[Data extracted from a collection]
- Opening Delimiter -
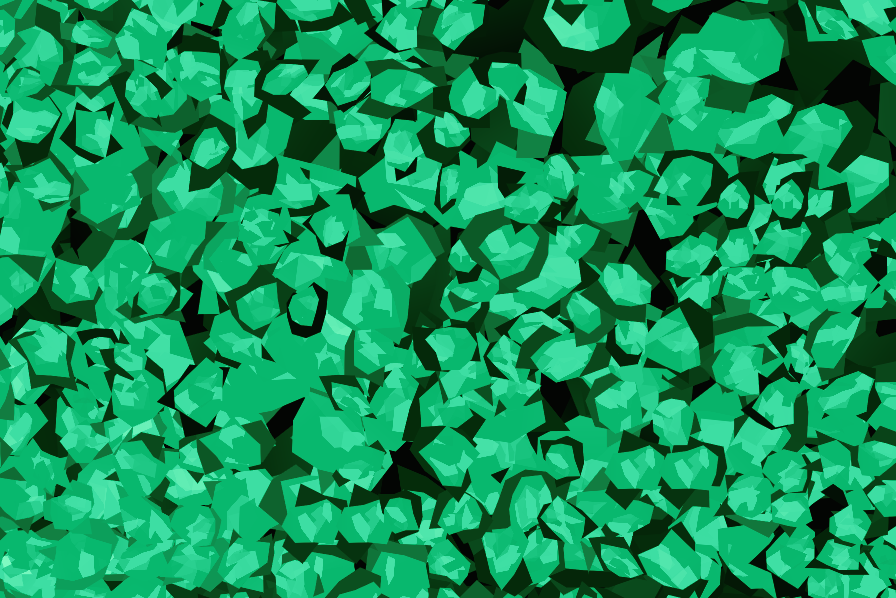
A WebGL 1 fragment shader for this background:

```glsl
precision highp float;
// A heap of jagged green crystals over a black ground. Jittered grids scatter
// star-shaped polygons: dark slabs first, then three layers of grains, each a
// spiky skirt, a body and sharp facets. A tone value is coloured by a ramp.
uniform vec2 u_resolution;

float hash(float x) {
  return fract(sin(x * 127.1 + 3.7) * 43758.5);
}

float hash2(vec2 p) {
  return fract(sin(dot(p, vec2(127.1, 311.7))) * 43758.5);
}

float noise(vec2 p) {
  vec2 i = floor(p), f = fract(p);
  f *= f * (3.0 - 2.0 * f);
  return mix(mix(hash2(i), hash2(i + vec2(1.0, 0.0)), f.x),
             mix(hash2(i + vec2(0.0, 1.0)), hash2(i + 1.0), f.x), f.y);
}

vec2 direction(float angle) {
  return vec2(cos(angle), sin(angle));
}

// Turns q to a random axis and squeezes it across that axis
vec2 squeeze(vec2 q, float seed, float amount) {
  vec2 axis = direction(6.28318 * hash(seed));
  return vec2(dot(q, axis), amount * (axis.x * q.y - axis.y * q.x));
}

// Smooth coverage of a polygon whose corners lie between inner and 1 radius
float shard(vec2 q, float radius, float seed, float sides, float inner) {
  float wedge = 6.28318 / sides;
  float angle = mod(atan(q.y, q.x) + 6.28318 * hash(seed), 6.28318);
  float i = floor(angle / wedge);
  vec2 a = direction(i * wedge) * mix(inner, 1.0, hash(seed + 0.37 + mod(i, sides)));
  vec2 b = direction((i + 1.0) * wedge)
         * mix(inner, 1.0, hash(seed + 0.37 + mod(i + 1.0, sides)));
  vec2 edge = b - a;
  vec2 r = direction(angle) * length(q) / radius - a;
  float inside = (edge.x * r.y - edge.y * r.x) / length(edge);
  return clamp(inside * radius * u_resolution.y + 0.5, 0.0, 1.0);
}

// How crowded the heap is: full at the left, sparse at the right
float density(vec2 p) {
  return 1.08 - 0.2 * p.x - 0.25 * smoothstep(0.7, 1.5, p.x)
       + 1.0 * (noise(p * 3.7 + 4.0) - 0.5);
}

float glow(vec2 p) {
  vec2 d = p - vec2(0.32, 0.25);
  return exp(-5.0 * dot(d, d));
}

// Dark slabs with a soft gradient across each
float addSlabs(float tone, vec2 p, float cell) {
  for (int j = -1; j <= 1; j++)
  for (int i = -1; i <= 1; i++) {
    vec2 id = floor(p / cell) + vec2(float(i), float(j));
    float seed = hash2(id + 71.0) * 90.0;
    vec2 center = (id + 0.2 + 0.6 * vec2(hash(seed + 1.1), hash(seed + 2.2))) * cell;
    vec2 q = p - center;
    if (hash(seed + 3.3) > density(center) - 0.1) continue;
    float shade = 0.11 + 0.24 * hash(seed + 4.4)
                + 0.1 * dot(q, direction(seed)) / cell;
    tone = mix(tone, shade, shard(q, cell * 0.95, seed, 9.0, 0.25));
  }
  return tone;
}

float addGrains(float tone, vec2 p, float cell, float layer) {
  for (int j = -1; j <= 1; j++)
  for (int i = -1; i <= 1; i++) {
    vec2 id = floor(p / cell) + vec2(float(i), float(j));
    float seed = hash2(id + layer * 17.0) * 90.0;
    vec2 center = (id + 0.2 + 0.6 * vec2(hash(seed + 1.1), hash(seed + 2.2))) * cell;
    vec2 q = p - center;
    float crowd = density(center);
    if (length(q) > 1.1 * cell || hash(seed + 3.3) > crowd * 0.85) continue;
    q = squeeze(q, seed + 4.4, 1.0 + 0.5 * hash(seed + 9.9));

    // Skirt of spikes, greener where the heap is crowded
    float size = cell * mix(0.48, 0.78, hash(seed + 5.5));
    float skirtTone = mix(0.08, 0.42, hash(seed + 6.6)) + 0.32 * smoothstep(0.85, 1.2, crowd);
    tone = mix(tone, skirtTone, shard(q, size * 1.38, seed + 7.0, 10.0, 0.3));

    // Body, then thin facets clipped to it
    float lit = glow(center);
    float body = shard(q, size, seed + 19.0, 9.0, 0.54);
    float face = 0.66 + 0.06 * hash(seed + 8.8) + 0.13 * lit + 0.04 * q.x / size;
    for (int k = 0; k < 7; k++) {
      float s = seed + 31.0 + 13.3 * float(k);
      vec2 f = q - size * 0.75 * hash(s + 1.3) * direction(6.28318 * hash(s + 2.6));
      f = squeeze(f, s, 1.3 + 1.2 * hash(s + 5.2));
      float facetTone = mix(0.62, 1.04, hash(s + 3.9)) + 0.14 * lit;
      face = mix(face, facetTone, 0.85 * shard(f, size * 0.8, s, 5.0, 0.25));
    }
    tone = mix(tone, face, body);
  }
  return tone;
}

vec3 ramp(float t) {
  vec3 c = mix(vec3(0.01, 0.02, 0.01), vec3(0.02, 0.17, 0.04), smoothstep(0.03, 0.2, t));
  c = mix(c, vec3(0.04, 0.29, 0.11), smoothstep(0.2, 0.35, t));
  c = mix(c, vec3(0.07, 0.50, 0.26), smoothstep(0.35, 0.5, t));
  c = mix(c, vec3(0.03, 0.72, 0.43), smoothstep(0.5, 0.66, t));
  c = mix(c, vec3(0.24, 0.87, 0.64), smoothstep(0.72, 0.88, t));
  return mix(c, vec3(0.50, 0.98, 0.76), smoothstep(0.95, 1.15, t));
}

void main() {
  vec2 p = gl_FragCoord.xy / u_resolution.y;
  float tone = addSlabs(0.02, p, 0.15);
  tone = addGrains(tone, p, 0.155, 1.0);
  tone = addGrains(tone, p + 0.37, 0.12, 2.0);
  tone = addGrains(tone, p + 0.71, 0.09, 3.0);
  gl_FragColor = vec4(ramp(tone), 1.0);
}
```
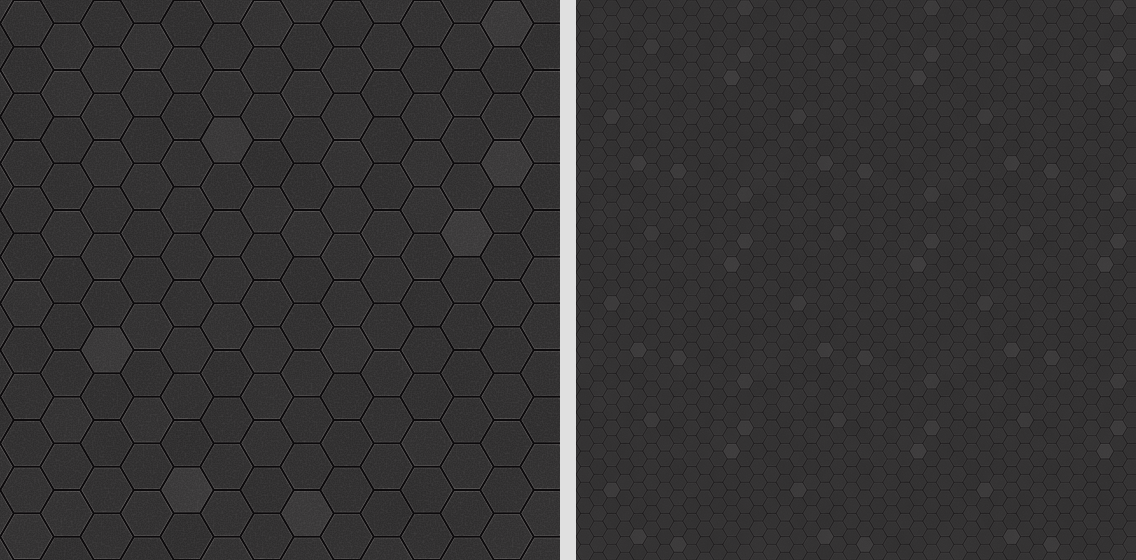
Left: one tile. Right: repeated 3 by 3.
This pattern is drawn by a WebGL 2 fragment shader. Its source:

```glsl
#version 300 es
precision highp float;
// Dark flat-topped hexagon tiles, 14 columns by 12 rows, with black grooves and thin worn bevels.
// Each tile is the Voronoi cell of a staggered lattice; a hash varies its tone.
// Fine grain is wrapped cellular noise; broad shading is layered sines of whole frequency.

uniform vec2 u_resolution;
out vec4 fragColor;

const float TAU = 6.2831853;

vec2 hash2(vec2 p) {
    vec3 q = fract(p.xyx * vec3(0.1031, 0.1030, 0.0973));
    q += dot(q, q.yzx + 33.33);
    return fract((q.xx + q.yz) * q.zy);
}

// Distance to the nearest scattered point, wrapping after "count" cells.
float cellular(vec2 uv, float count) {
    vec2 p = uv * count;
    vec2 cell = floor(p);
    float nearest = 2.0;
    for (int y = -1; y <= 1; y++) {
        for (int x = -1; x <= 1; x++) {
            vec2 c = cell + vec2(x, y);
            vec2 toPoint = c + hash2(mod(c, count)) - p;
            nearest = min(nearest, dot(toPoint, toPoint));
        }
    }
    return sqrt(nearest);
}

// Distance to the bisector between the cell centre and one neighbour.
float bisector(vec2 p, vec2 neighbour) {
    float len = length(neighbour);
    return 0.5 * len - dot(p, neighbour) / len;
}

// Returns the distance to the tile border in row heights, and a wrapped tile id.
vec3 hexTile(vec2 uv) {
    vec2 period = vec2(12.0 / 7.0, 1.0);
    vec2 p = uv * 12.0 - vec2(0.578, 0.5);
    vec2 idA = floor(p / period + 0.5);
    vec2 idB = floor(p / period) + 0.5;
    vec2 a = p - idA * period;
    vec2 b = p - idB * period;
    bool useA = dot(a, a) < dot(b, b);
    vec2 local = abs(useA ? a : b);
    vec2 id = mod(2.0 * (useA ? idA : idB), vec2(14.0, 24.0));
    float border = min(bisector(local, vec2(0.0, 1.0)),
                       bisector(local, 0.5 * period));
    return vec3(border, id);
}

// Soft blotches that wrap at the canvas edges.
float blotches(vec2 uv) {
    vec2 t = uv * TAU;
    return 0.5 * sin(2.0 * t.x + t.y + sin(3.0 * t.y))
         + 0.3 * sin(3.0 * t.y - 5.0 * t.x + 2.0 * sin(2.0 * t.x))
         + 0.2 * sin(7.0 * t.x + 6.0 * t.y);
}

void main() {
    vec2 uv = gl_FragCoord.xy / u_resolution;
    float halfPixel = 6.0 / min(u_resolution.x, u_resolution.y);
    vec3 tile = hexTile(uv);
    float border = tile.x;
    vec2 rnd = hash2(tile.yz + 17.0);

    // Tile face: slight tone shifts, a few paler tiles, fine grain
    float grain = cellular(uv, 320.0) - 0.48;
    float tone = 0.204 + 0.012 * (rnd.y - 0.5) + 0.004 * blotches(uv);
    tone += 0.034 * step(0.95, rnd.x) + 0.06 * grain;
    vec3 color = tone * vec3(1.01, 0.985, 0.995);

    // Worn bevel just inside the border
    float wear = 0.72 + 0.2 * blotches(uv.yx * 3.0) + 0.25 * (rnd.y - 0.5) + 0.5 * grain;
    float bevel = 1.0 - smoothstep(0.038 - halfPixel, 0.038 + halfPixel, border);
    color = mix(color, vec3(0.36, 0.35, 0.35), bevel * clamp(wear, 0.2, 1.0));

    // Black groove between tiles
    float groove = 1.0 - smoothstep(0.02 - halfPixel, 0.02 + halfPixel, border);
    color = mix(color, vec3(0.045, 0.035, 0.042), groove);

    fragColor = vec4(color, 1.0);
}
```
- Closing Delimiter -
_Work request_:
What is needed is every line of the records above that contains the word "blotches".

_Task solution_:
// Soft blotches that wrap at the canvas edges.
float blotches(vec2 uv) {
    float tone = 0.204 + 0.012 * (rnd.y - 0.5) + 0.004 * blotches(uv);
    float wear = 0.72 + 0.2 * blotches(uv.yx * 3.0) + 0.25 * (rnd.y - 0.5) + 0.5 * grain;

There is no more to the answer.